** Work instruction **
Output the records below in full, word for word; pictures do not belong in it.

*** Data ***

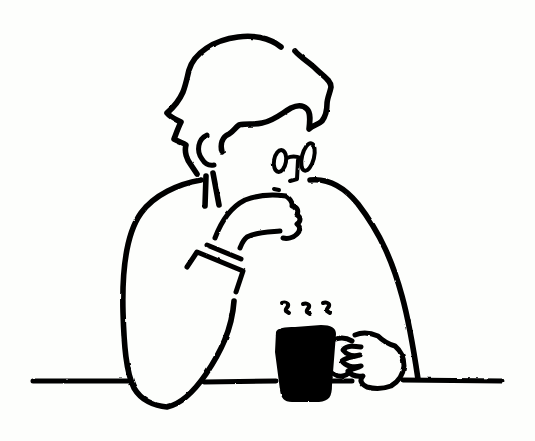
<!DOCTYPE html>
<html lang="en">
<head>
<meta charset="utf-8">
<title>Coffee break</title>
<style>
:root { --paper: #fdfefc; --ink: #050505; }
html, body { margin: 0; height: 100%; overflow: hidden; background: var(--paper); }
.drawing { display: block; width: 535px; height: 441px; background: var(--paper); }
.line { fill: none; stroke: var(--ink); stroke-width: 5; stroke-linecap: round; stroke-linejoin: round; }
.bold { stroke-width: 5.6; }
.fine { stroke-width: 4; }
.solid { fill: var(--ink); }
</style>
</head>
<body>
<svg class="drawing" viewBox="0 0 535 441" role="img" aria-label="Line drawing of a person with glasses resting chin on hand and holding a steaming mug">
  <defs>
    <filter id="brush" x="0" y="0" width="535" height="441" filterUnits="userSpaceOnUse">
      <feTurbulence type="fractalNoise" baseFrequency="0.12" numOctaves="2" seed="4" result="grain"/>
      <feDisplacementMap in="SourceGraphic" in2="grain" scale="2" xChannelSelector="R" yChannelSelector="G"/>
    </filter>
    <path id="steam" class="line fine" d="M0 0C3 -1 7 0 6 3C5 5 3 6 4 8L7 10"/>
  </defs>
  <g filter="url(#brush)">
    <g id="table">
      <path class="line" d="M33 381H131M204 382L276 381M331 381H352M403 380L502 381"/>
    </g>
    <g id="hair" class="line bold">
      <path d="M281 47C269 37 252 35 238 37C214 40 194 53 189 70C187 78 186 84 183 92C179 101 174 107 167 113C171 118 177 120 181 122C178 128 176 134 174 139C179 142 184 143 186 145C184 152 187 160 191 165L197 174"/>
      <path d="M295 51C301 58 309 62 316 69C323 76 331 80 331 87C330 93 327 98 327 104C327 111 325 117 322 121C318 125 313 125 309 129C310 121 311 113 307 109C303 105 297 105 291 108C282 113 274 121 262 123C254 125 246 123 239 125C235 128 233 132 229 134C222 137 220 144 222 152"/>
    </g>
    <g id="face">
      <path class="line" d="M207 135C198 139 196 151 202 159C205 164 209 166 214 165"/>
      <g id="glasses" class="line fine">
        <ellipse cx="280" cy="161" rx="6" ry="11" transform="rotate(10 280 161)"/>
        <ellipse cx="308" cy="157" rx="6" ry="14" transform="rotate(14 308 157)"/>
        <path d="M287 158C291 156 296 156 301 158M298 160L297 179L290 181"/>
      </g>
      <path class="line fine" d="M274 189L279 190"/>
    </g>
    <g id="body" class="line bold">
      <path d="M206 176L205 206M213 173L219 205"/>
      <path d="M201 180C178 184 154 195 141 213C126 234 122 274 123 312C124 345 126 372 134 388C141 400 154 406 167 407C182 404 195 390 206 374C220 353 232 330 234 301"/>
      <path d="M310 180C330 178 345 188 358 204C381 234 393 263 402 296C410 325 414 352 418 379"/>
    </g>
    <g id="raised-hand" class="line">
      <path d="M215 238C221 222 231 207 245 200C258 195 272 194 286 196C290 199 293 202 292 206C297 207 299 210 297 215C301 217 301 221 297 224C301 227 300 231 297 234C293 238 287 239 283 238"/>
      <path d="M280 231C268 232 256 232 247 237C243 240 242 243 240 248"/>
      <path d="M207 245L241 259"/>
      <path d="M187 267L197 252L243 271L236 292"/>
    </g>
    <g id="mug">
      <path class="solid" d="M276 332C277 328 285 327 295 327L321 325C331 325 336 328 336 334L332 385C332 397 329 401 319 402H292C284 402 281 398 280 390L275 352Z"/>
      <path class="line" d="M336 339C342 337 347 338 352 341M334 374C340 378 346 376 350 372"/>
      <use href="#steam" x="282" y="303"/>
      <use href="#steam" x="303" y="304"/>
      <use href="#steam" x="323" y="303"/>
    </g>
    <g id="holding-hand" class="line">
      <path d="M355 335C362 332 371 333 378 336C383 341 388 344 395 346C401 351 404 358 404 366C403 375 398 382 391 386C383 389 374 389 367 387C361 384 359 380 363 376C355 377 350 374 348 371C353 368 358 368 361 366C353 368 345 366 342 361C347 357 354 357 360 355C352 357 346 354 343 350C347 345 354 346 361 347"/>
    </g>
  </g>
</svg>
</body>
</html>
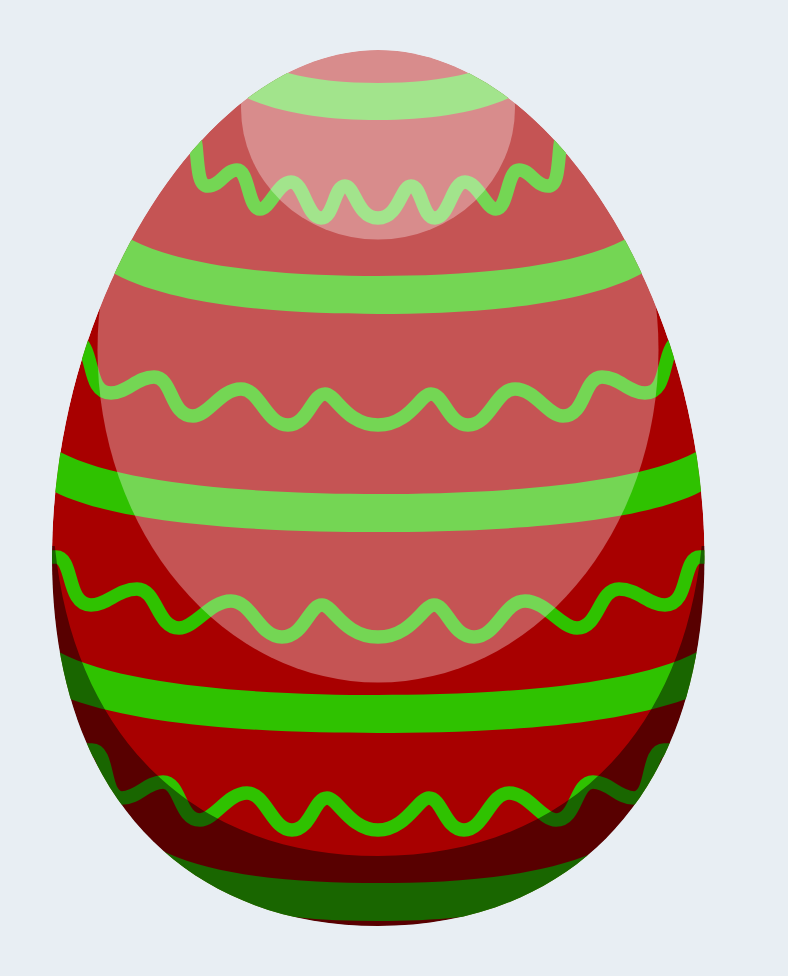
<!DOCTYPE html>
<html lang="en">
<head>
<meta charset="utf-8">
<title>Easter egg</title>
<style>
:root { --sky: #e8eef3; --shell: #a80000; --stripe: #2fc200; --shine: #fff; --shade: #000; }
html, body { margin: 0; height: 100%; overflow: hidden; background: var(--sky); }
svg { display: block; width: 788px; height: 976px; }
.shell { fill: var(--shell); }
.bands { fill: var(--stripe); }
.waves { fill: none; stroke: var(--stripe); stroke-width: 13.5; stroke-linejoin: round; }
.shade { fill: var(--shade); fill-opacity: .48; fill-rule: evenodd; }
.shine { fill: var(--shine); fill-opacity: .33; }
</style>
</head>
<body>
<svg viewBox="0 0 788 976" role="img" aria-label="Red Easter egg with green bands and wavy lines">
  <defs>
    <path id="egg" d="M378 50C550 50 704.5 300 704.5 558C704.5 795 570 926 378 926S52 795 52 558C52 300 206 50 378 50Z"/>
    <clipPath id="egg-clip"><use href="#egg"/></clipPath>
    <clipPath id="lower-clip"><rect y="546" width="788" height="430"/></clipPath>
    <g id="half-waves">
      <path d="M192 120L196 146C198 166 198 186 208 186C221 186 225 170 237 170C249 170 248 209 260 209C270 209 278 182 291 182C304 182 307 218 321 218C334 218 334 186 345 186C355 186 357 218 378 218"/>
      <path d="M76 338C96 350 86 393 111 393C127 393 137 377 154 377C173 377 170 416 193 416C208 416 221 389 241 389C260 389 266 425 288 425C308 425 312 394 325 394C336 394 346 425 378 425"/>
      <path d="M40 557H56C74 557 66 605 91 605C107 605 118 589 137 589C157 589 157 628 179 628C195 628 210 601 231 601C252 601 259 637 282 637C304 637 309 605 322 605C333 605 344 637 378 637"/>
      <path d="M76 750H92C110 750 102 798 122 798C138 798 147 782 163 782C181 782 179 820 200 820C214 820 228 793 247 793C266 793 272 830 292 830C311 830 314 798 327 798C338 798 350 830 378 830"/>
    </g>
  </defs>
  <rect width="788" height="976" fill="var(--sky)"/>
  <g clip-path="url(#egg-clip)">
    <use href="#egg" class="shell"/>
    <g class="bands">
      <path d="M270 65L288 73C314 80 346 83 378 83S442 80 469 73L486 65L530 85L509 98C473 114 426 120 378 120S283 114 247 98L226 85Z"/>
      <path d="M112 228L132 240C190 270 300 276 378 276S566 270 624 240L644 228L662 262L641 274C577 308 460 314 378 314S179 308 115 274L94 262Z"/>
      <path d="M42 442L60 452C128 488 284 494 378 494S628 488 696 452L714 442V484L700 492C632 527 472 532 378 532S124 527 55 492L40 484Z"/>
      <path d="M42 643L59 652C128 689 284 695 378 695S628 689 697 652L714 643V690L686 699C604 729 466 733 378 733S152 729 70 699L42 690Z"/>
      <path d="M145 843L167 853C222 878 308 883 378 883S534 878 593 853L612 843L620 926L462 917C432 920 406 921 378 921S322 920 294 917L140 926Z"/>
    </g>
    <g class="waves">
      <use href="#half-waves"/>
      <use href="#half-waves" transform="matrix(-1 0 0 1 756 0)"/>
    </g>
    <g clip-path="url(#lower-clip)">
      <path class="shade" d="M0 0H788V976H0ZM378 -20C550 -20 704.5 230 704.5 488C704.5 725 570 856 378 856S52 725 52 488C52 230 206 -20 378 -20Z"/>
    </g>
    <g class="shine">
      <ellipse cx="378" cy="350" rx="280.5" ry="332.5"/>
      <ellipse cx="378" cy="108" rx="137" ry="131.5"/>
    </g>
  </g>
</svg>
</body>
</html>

*** End of Data ***

** Your response **
<!DOCTYPE html>
<html lang="en">
<head>
<meta charset="utf-8">
<title>Coffee break</title>
<style>
:root { --paper: #fdfefc; --ink: #050505; }
html, body { margin: 0; height: 100%; overflow: hidden; background: var(--paper); }
.drawing { display: block; width: 535px; height: 441px; background: var(--paper); }
.line { fill: none; stroke: var(--ink); stroke-width: 5; stroke-linecap: round; stroke-linejoin: round; }
.bold { stroke-width: 5.6; }
.fine { stroke-width: 4; }
.solid { fill: var(--ink); }
</style>
</head>
<body>
<svg class="drawing" viewBox="0 0 535 441" role="img" aria-label="Line drawing of a person with glasses resting chin on hand and holding a steaming mug">
  <defs>
    <filter id="brush" x="0" y="0" width="535" height="441" filterUnits="userSpaceOnUse">
      <feTurbulence type="fractalNoise" baseFrequency="0.12" numOctaves="2" seed="4" result="grain"/>
      <feDisplacementMap in="SourceGraphic" in2="grain" scale="2" xChannelSelector="R" yChannelSelector="G"/>
    </filter>
    <path id="steam" class="line fine" d="M0 0C3 -1 7 0 6 3C5 5 3 6 4 8L7 10"/>
  </defs>
  <g filter="url(#brush)">
    <g id="table">
      <path class="line" d="M33 381H131M204 382L276 381M331 381H352M403 380L502 381"/>
    </g>
    <g id="hair" class="line bold">
      <path d="M281 47C269 37 252 35 238 37C214 40 194 53 189 70C187 78 186 84 183 92C179 101 174 107 167 113C171 118 177 120 181 122C178 128 176 134 174 139C179 142 184 143 186 145C184 152 187 160 191 165L197 174"/>
      <path d="M295 51C301 58 309 62 316 69C323 76 331 80 331 87C330 93 327 98 327 104C327 111 325 117 322 121C318 125 313 125 309 129C310 121 311 113 307 109C303 105 297 105 291 108C282 113 274 121 262 123C254 125 246 123 239 125C235 128 233 132 229 134C222 137 220 144 222 152"/>
    </g>
    <g id="face">
      <path class="line" d="M207 135C198 139 196 151 202 159C205 164 209 166 214 165"/>
      <g id="glasses" class="line fine">
        <ellipse cx="280" cy="161" rx="6" ry="11" transform="rotate(10 280 161)"/>
        <ellipse cx="308" cy="157" rx="6" ry="14" transform="rotate(14 308 157)"/>
        <path d="M287 158C291 156 296 156 301 158M298 160L297 179L290 181"/>
      </g>
      <path class="line fine" d="M274 189L279 190"/>
    </g>
    <g id="body" class="line bold">
      <path d="M206 176L205 206M213 173L219 205"/>
      <path d="M201 180C178 184 154 195 141 213C126 234 122 274 123 312C124 345 126 372 134 388C141 400 154 406 167 407C182 404 195 390 206 374C220 353 232 330 234 301"/>
      <path d="M310 180C330 178 345 188 358 204C381 234 393 263 402 296C410 325 414 352 418 379"/>
    </g>
    <g id="raised-hand" class="line">
      <path d="M215 238C221 222 231 207 245 200C258 195 272 194 286 196C290 199 293 202 292 206C297 207 299 210 297 215C301 217 301 221 297 224C301 227 300 231 297 234C293 238 287 239 283 238"/>
      <path d="M280 231C268 232 256 232 247 237C243 240 242 243 240 248"/>
      <path d="M207 245L241 259"/>
      <path d="M187 267L197 252L243 271L236 292"/>
    </g>
    <g id="mug">
      <path class="solid" d="M276 332C277 328 285 327 295 327L321 325C331 325 336 328 336 334L332 385C332 397 329 401 319 402H292C284 402 281 398 280 390L275 352Z"/>
      <path class="line" d="M336 339C342 337 347 338 352 341M334 374C340 378 346 376 350 372"/>
      <use href="#steam" x="282" y="303"/>
      <use href="#steam" x="303" y="304"/>
      <use href="#steam" x="323" y="303"/>
    </g>
    <g id="holding-hand" class="line">
      <path d="M355 335C362 332 371 333 378 336C383 341 388 344 395 346C401 351 404 358 404 366C403 375 398 382 391 386C383 389 374 389 367 387C361 384 359 380 363 376C355 377 350 374 348 371C353 368 358 368 361 366C353 368 345 366 342 361C347 357 354 357 360 355C352 357 346 354 343 350C347 345 354 346 361 347"/>
    </g>
  </g>
</svg>
</body>
</html>
<!DOCTYPE html>
<html lang="en">
<head>
<meta charset="utf-8">
<title>Easter egg</title>
<style>
:root { --sky: #e8eef3; --shell: #a80000; --stripe: #2fc200; --shine: #fff; --shade: #000; }
html, body { margin: 0; height: 100%; overflow: hidden; background: var(--sky); }
svg { display: block; width: 788px; height: 976px; }
.shell { fill: var(--shell); }
.bands { fill: var(--stripe); }
.waves { fill: none; stroke: var(--stripe); stroke-width: 13.5; stroke-linejoin: round; }
.shade { fill: var(--shade); fill-opacity: .48; fill-rule: evenodd; }
.shine { fill: var(--shine); fill-opacity: .33; }
</style>
</head>
<body>
<svg viewBox="0 0 788 976" role="img" aria-label="Red Easter egg with green bands and wavy lines">
  <defs>
    <path id="egg" d="M378 50C550 50 704.5 300 704.5 558C704.5 795 570 926 378 926S52 795 52 558C52 300 206 50 378 50Z"/>
    <clipPath id="egg-clip"><use href="#egg"/></clipPath>
    <clipPath id="lower-clip"><rect y="546" width="788" height="430"/></clipPath>
    <g id="half-waves">
      <path d="M192 120L196 146C198 166 198 186 208 186C221 186 225 170 237 170C249 170 248 209 260 209C270 209 278 182 291 182C304 182 307 218 321 218C334 218 334 186 345 186C355 186 357 218 378 218"/>
      <path d="M76 338C96 350 86 393 111 393C127 393 137 377 154 377C173 377 170 416 193 416C208 416 221 389 241 389C260 389 266 425 288 425C308 425 312 394 325 394C336 394 346 425 378 425"/>
      <path d="M40 557H56C74 557 66 605 91 605C107 605 118 589 137 589C157 589 157 628 179 628C195 628 210 601 231 601C252 601 259 637 282 637C304 637 309 605 322 605C333 605 344 637 378 637"/>
      <path d="M76 750H92C110 750 102 798 122 798C138 798 147 782 163 782C181 782 179 820 200 820C214 820 228 793 247 793C266 793 272 830 292 830C311 830 314 798 327 798C338 798 350 830 378 830"/>
    </g>
  </defs>
  <rect width="788" height="976" fill="var(--sky)"/>
  <g clip-path="url(#egg-clip)">
    <use href="#egg" class="shell"/>
    <g class="bands">
      <path d="M270 65L288 73C314 80 346 83 378 83S442 80 469 73L486 65L530 85L509 98C473 114 426 120 378 120S283 114 247 98L226 85Z"/>
      <path d="M112 228L132 240C190 270 300 276 378 276S566 270 624 240L644 228L662 262L641 274C577 308 460 314 378 314S179 308 115 274L94 262Z"/>
      <path d="M42 442L60 452C128 488 284 494 378 494S628 488 696 452L714 442V484L700 492C632 527 472 532 378 532S124 527 55 492L40 484Z"/>
      <path d="M42 643L59 652C128 689 284 695 378 695S628 689 697 652L714 643V690L686 699C604 729 466 733 378 733S152 729 70 699L42 690Z"/>
      <path d="M145 843L167 853C222 878 308 883 378 883S534 878 593 853L612 843L620 926L462 917C432 920 406 921 378 921S322 920 294 917L140 926Z"/>
    </g>
    <g class="waves">
      <use href="#half-waves"/>
      <use href="#half-waves" transform="matrix(-1 0 0 1 756 0)"/>
    </g>
    <g clip-path="url(#lower-clip)">
      <path class="shade" d="M0 0H788V976H0ZM378 -20C550 -20 704.5 230 704.5 488C704.5 725 570 856 378 856S52 725 52 488C52 230 206 -20 378 -20Z"/>
    </g>
    <g class="shine">
      <ellipse cx="378" cy="350" rx="280.5" ry="332.5"/>
      <ellipse cx="378" cy="108" rx="137" ry="131.5"/>
    </g>
  </g>
</svg>
</body>
</html>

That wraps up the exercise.